Even symbolic gestures can sometimes be important. Consider “The Path to Prosperity,” drafted by Rep. Paul Ryan’s (R–Wis.) budget committee and passed by the House last week. It has no chance of becoming law, but—if it did—it would put the country on a path toward a balanced budget within a decade.
Contrast that with President Obama’s budget: It would leave the country awash in red ink, and it mustered just two votes in the House. Meanwhile, “The Democratic-controlled Senate has no plans to pass a budget plan,” USA Today dryly reports.
That’s a shame, because, in a concrete way, a written budget tells the story of the United States from one year to the next. As John F. Kennedy put it, “To govern is to choose,” and by outlining that on which the government is spending taxpayer dollars, a budget explains what we’re choosing to do.

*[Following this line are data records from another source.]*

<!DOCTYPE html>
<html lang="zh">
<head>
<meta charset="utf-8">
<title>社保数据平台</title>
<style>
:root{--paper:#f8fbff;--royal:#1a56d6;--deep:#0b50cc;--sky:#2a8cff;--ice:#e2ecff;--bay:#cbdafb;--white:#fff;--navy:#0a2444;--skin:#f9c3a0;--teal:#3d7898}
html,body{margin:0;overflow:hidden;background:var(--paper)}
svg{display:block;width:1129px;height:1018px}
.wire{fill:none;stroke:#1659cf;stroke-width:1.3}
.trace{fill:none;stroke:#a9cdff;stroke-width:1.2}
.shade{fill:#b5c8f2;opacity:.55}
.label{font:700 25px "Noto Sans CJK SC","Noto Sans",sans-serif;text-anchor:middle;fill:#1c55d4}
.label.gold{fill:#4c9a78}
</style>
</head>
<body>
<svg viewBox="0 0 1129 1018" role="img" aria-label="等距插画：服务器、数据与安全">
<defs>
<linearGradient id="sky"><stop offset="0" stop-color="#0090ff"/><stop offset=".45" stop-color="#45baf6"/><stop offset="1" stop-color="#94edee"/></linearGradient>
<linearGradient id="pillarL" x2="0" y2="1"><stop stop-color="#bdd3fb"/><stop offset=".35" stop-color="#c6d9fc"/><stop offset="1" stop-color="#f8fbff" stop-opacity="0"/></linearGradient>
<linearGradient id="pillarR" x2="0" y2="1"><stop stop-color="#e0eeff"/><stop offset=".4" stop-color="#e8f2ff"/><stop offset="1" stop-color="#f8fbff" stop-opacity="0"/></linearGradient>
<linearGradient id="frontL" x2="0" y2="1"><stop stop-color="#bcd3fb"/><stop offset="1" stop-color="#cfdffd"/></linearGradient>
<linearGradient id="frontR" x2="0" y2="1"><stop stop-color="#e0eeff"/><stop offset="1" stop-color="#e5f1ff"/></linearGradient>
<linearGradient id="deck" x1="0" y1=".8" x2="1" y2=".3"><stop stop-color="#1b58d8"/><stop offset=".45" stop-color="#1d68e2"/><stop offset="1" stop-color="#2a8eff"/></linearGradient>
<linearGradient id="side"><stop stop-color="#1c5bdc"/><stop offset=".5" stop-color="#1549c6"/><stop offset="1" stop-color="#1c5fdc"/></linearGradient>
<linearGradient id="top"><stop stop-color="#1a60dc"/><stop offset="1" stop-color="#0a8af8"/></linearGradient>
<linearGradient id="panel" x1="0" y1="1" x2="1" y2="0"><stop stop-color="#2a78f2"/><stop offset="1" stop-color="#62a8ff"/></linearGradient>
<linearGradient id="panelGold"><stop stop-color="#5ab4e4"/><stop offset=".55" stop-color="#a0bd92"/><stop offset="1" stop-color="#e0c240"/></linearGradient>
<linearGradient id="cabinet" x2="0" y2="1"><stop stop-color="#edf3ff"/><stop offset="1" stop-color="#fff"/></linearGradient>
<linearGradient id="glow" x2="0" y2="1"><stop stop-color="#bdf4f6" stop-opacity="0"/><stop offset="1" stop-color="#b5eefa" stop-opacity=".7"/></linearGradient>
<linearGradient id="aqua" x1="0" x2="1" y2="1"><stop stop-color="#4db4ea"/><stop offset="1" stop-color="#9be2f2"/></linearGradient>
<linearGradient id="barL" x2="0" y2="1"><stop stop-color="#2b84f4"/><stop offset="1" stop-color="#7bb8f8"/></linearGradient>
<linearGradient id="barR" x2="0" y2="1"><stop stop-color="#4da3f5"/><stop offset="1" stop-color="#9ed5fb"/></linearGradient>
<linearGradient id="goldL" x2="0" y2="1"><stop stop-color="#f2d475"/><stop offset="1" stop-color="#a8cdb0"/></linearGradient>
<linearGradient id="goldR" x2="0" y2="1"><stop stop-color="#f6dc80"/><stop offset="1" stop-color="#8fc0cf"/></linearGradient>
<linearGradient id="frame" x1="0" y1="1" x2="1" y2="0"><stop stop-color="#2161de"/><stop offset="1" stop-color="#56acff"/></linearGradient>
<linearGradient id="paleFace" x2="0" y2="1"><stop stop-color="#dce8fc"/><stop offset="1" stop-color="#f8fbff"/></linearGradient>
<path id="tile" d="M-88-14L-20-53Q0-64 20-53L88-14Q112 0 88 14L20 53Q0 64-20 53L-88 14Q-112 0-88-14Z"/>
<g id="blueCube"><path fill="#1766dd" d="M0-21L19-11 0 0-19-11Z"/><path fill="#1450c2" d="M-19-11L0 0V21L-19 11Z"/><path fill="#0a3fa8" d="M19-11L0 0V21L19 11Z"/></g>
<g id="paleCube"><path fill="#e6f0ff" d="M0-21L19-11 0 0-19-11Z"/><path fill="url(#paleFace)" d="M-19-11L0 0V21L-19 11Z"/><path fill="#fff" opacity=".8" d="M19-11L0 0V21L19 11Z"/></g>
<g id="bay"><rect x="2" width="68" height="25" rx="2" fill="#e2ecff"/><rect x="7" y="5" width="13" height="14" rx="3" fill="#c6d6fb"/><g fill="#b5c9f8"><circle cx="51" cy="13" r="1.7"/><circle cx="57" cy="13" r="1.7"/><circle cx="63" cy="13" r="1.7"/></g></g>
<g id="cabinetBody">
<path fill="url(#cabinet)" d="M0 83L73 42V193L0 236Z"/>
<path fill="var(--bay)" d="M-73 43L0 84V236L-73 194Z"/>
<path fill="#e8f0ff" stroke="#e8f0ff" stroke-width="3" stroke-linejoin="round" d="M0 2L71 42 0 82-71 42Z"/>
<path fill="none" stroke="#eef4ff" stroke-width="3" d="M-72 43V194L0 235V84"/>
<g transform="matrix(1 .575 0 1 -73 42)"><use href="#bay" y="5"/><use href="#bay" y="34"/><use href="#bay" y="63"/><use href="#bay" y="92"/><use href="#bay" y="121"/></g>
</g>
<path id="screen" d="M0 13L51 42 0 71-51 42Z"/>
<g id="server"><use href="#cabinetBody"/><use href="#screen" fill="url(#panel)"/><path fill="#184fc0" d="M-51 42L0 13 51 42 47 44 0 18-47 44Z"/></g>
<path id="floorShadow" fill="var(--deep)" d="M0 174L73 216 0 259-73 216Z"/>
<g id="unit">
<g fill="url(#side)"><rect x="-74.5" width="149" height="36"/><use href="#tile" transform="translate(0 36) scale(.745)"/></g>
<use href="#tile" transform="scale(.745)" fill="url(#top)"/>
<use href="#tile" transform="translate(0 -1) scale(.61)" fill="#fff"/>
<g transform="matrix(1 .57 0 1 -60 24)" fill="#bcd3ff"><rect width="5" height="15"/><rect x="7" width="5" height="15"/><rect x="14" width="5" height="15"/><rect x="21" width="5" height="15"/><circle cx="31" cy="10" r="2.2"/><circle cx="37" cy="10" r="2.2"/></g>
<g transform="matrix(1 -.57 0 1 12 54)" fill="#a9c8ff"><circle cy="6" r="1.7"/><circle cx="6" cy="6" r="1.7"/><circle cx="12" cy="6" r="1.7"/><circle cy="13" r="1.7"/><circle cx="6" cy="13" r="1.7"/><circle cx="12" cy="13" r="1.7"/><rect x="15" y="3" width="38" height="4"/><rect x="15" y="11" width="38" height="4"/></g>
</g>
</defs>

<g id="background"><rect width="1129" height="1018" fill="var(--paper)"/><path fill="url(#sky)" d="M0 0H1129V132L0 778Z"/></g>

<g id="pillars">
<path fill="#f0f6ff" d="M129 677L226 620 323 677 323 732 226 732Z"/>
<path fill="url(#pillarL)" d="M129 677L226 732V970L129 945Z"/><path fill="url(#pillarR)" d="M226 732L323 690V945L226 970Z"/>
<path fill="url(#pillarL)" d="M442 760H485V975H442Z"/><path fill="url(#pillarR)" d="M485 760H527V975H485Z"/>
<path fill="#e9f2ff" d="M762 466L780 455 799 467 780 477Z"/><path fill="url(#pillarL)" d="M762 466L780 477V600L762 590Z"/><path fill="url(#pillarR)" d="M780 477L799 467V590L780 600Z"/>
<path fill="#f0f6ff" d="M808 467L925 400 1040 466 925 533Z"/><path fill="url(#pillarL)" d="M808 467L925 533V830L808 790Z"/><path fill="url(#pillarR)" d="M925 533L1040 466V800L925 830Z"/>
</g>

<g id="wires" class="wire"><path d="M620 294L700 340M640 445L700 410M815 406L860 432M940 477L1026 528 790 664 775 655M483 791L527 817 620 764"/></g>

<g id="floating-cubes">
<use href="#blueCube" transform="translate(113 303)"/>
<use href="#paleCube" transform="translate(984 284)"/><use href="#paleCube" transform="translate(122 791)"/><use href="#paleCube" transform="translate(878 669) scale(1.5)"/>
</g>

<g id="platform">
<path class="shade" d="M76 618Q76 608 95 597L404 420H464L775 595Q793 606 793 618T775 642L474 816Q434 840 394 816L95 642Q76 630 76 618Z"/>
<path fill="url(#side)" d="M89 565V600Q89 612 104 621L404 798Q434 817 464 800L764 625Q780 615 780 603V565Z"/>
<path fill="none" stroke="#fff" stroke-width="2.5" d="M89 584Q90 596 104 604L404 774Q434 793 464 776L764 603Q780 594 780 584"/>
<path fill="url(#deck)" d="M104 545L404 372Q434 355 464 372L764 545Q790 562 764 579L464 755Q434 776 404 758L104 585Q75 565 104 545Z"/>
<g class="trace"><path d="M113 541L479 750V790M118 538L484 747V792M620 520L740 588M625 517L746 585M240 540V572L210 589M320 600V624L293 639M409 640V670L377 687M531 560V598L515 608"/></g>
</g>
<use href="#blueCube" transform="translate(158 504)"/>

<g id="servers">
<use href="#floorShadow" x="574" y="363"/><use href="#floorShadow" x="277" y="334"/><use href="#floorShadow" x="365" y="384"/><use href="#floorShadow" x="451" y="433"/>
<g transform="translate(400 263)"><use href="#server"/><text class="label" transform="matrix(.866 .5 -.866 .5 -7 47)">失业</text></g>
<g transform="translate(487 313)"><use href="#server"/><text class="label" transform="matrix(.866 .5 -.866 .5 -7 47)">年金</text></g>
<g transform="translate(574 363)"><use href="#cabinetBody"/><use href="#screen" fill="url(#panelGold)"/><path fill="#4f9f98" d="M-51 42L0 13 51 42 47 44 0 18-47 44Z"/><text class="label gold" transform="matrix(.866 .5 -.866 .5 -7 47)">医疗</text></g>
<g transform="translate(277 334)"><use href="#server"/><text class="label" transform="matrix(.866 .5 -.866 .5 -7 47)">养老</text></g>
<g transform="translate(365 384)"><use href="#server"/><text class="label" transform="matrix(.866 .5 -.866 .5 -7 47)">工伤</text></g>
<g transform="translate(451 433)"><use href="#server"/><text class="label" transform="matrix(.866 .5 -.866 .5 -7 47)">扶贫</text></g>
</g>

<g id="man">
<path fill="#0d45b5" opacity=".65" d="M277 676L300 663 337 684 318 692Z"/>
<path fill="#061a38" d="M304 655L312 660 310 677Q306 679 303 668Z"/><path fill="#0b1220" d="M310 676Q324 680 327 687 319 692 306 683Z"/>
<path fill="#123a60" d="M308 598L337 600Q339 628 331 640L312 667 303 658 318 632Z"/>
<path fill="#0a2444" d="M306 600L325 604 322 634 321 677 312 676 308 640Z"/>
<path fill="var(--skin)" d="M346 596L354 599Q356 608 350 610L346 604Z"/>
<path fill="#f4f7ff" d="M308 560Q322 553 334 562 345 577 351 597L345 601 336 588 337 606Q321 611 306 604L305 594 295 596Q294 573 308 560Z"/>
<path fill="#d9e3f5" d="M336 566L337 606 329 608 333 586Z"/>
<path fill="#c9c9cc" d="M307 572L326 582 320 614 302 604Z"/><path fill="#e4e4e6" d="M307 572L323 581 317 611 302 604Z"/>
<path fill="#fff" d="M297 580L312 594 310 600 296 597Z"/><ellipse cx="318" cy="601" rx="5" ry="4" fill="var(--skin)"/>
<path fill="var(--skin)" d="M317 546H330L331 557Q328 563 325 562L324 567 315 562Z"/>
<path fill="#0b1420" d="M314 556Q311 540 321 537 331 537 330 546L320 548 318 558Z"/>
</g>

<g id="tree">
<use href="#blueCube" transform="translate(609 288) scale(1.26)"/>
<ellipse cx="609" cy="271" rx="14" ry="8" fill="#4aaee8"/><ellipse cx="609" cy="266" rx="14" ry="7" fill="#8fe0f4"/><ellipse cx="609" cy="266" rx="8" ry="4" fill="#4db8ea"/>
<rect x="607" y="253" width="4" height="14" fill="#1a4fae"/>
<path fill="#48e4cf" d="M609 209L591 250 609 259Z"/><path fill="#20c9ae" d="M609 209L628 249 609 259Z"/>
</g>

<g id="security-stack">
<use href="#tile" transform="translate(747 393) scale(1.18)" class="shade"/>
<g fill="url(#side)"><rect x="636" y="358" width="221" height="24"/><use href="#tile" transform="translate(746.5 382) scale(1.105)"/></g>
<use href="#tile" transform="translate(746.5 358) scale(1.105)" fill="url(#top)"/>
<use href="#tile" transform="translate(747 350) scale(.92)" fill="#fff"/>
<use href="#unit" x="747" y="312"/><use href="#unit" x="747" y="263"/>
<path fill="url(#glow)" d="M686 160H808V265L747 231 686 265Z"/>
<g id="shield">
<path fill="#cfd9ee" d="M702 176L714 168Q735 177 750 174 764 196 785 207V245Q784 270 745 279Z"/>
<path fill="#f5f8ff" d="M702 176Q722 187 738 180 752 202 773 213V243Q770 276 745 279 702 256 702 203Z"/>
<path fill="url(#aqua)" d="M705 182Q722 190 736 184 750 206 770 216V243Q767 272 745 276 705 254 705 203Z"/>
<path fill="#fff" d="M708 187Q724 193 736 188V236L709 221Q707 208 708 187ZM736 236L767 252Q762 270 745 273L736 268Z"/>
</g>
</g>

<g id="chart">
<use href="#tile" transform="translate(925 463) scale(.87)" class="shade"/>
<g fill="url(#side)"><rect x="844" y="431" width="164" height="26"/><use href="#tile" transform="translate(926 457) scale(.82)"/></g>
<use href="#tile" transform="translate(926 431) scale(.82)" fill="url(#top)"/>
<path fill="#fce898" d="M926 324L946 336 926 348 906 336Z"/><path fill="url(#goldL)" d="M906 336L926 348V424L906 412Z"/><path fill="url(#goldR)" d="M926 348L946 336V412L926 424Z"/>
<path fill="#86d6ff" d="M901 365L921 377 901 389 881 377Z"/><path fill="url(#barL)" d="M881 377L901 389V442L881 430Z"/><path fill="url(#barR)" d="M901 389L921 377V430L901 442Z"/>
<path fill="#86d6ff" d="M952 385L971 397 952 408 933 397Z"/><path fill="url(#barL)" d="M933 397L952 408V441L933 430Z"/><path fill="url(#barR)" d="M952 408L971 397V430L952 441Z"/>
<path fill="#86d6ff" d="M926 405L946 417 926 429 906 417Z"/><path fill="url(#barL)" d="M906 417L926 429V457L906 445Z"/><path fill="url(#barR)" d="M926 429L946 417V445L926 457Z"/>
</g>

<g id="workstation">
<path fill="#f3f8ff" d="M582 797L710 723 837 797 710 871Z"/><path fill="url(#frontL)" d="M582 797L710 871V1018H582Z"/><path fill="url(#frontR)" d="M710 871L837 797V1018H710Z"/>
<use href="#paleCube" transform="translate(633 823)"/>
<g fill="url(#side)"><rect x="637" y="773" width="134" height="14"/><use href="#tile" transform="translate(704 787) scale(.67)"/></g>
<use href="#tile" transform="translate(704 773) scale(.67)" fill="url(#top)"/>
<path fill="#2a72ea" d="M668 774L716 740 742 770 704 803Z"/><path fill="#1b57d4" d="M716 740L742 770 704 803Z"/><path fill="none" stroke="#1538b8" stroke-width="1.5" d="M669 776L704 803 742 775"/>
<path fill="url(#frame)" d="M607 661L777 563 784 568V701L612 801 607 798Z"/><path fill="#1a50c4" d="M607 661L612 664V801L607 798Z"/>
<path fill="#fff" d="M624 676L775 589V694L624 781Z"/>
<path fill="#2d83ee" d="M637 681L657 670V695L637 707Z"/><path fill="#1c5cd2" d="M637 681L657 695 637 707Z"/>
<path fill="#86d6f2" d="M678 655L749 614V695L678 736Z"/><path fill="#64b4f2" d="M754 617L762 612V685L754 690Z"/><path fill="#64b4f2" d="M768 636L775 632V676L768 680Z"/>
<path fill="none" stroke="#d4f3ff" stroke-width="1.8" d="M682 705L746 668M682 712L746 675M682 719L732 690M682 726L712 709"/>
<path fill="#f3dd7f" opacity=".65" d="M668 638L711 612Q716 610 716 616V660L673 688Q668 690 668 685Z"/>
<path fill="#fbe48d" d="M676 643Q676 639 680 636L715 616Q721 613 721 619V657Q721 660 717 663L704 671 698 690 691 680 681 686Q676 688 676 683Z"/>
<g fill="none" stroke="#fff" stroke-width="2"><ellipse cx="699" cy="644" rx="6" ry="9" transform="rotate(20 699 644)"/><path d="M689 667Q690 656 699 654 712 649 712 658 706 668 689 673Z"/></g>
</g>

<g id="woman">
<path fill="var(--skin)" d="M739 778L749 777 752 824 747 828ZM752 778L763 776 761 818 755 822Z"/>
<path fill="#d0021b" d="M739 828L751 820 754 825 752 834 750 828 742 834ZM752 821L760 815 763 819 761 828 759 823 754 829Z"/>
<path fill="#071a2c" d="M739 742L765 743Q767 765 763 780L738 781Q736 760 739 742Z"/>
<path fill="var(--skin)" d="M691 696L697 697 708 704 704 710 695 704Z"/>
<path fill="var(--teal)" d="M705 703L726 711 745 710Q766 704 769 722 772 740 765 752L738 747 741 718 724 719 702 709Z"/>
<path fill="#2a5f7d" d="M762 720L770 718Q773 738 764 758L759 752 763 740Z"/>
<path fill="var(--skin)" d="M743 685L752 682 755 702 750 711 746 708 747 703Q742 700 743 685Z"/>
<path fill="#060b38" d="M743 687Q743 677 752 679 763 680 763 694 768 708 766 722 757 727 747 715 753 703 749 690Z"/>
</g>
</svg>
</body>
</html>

Unfortunately, the budget process has disappeared in recent years. Instead of written budgets, Congress governs by continuing resolutions. Lawmakers agree to spend money in dribs and drabs instead of looking at the big spending picture.
Sadly, this style of governance is by choice. “No legislative process can work unless legislators want it to; the failure to budget is the product of a deliberate choice,” warns Patrick Louis Knudsen in a new paper on budget process reform. Knudsen discusses several options that could improve the process.
Consider entitlements. Even when lawmakers were passing budgets, several expensive programs weren’t included: Social Security, Medicare and Medicaid grow year by year. But not because lawmakers voted on them; rather, they’re open-ended demands on the federal purse. Changing that would be a positive step. Knudsen writes:
Placing these programs on specific budget paths would largely end the favorable treatment that they receive as a result of their autopilot construction. It would constitute a major step toward restoring a comprehensive practice of budgeting, one that subjects all programs to roughly equivalent disciplines. It also would reinforce the constitutional aim of using budgeting as a means of limiting government.
Convincing lawmakers to fix the budget process won’t be an easy task. But Knudsen argues that it can be done: “Congress has demonstrated an ability to complete necessary legislative work if there is no other choice.”
It’ll be up to voters, then, to leave Congress with no choice. There are many ways to balance a budget. But actually enacting one is a necessary first step.